***** Dataset records *****
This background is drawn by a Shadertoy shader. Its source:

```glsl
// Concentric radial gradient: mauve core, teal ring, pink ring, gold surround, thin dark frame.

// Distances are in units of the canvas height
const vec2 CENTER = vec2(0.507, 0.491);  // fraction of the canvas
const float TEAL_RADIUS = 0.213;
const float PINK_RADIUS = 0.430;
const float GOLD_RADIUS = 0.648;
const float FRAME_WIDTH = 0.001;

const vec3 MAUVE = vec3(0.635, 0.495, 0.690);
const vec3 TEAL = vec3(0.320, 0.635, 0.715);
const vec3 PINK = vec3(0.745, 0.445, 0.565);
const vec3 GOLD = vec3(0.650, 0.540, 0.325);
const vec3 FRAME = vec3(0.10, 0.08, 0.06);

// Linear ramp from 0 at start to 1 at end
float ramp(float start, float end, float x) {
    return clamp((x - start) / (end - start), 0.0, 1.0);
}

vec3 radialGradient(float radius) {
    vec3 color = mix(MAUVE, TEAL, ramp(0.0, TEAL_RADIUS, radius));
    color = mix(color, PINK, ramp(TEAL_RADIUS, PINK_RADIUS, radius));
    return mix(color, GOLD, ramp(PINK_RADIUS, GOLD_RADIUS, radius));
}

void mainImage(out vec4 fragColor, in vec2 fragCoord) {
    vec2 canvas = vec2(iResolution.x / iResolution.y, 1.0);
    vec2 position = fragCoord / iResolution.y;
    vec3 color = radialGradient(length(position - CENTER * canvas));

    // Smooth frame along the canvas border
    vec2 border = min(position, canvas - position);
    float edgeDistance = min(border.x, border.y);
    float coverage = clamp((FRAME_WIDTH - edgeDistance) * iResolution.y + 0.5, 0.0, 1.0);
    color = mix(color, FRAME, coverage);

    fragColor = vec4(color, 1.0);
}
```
*****
***** Dataset records *****
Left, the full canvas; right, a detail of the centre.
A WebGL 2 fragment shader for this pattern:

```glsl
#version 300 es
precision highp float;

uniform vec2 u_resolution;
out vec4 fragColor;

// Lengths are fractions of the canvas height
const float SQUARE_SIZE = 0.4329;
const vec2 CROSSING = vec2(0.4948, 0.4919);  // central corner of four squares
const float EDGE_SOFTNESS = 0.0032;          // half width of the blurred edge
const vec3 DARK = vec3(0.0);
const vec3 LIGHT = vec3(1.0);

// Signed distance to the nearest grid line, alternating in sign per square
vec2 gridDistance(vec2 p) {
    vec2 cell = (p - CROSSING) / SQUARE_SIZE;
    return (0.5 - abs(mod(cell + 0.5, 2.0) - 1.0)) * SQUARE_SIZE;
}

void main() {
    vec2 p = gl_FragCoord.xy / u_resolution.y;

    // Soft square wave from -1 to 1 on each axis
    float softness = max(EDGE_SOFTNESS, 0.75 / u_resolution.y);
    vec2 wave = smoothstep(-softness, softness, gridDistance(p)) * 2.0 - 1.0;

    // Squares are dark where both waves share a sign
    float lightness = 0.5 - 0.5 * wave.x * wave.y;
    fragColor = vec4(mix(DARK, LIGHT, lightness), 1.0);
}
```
*****
What to produce: As you read the records above, find each line that contains "border" and copy it.

Response for this exercise:
    // Smooth frame along the canvas border
    vec2 border = min(position, canvas - position);
    float edgeDistance = min(border.x, border.y);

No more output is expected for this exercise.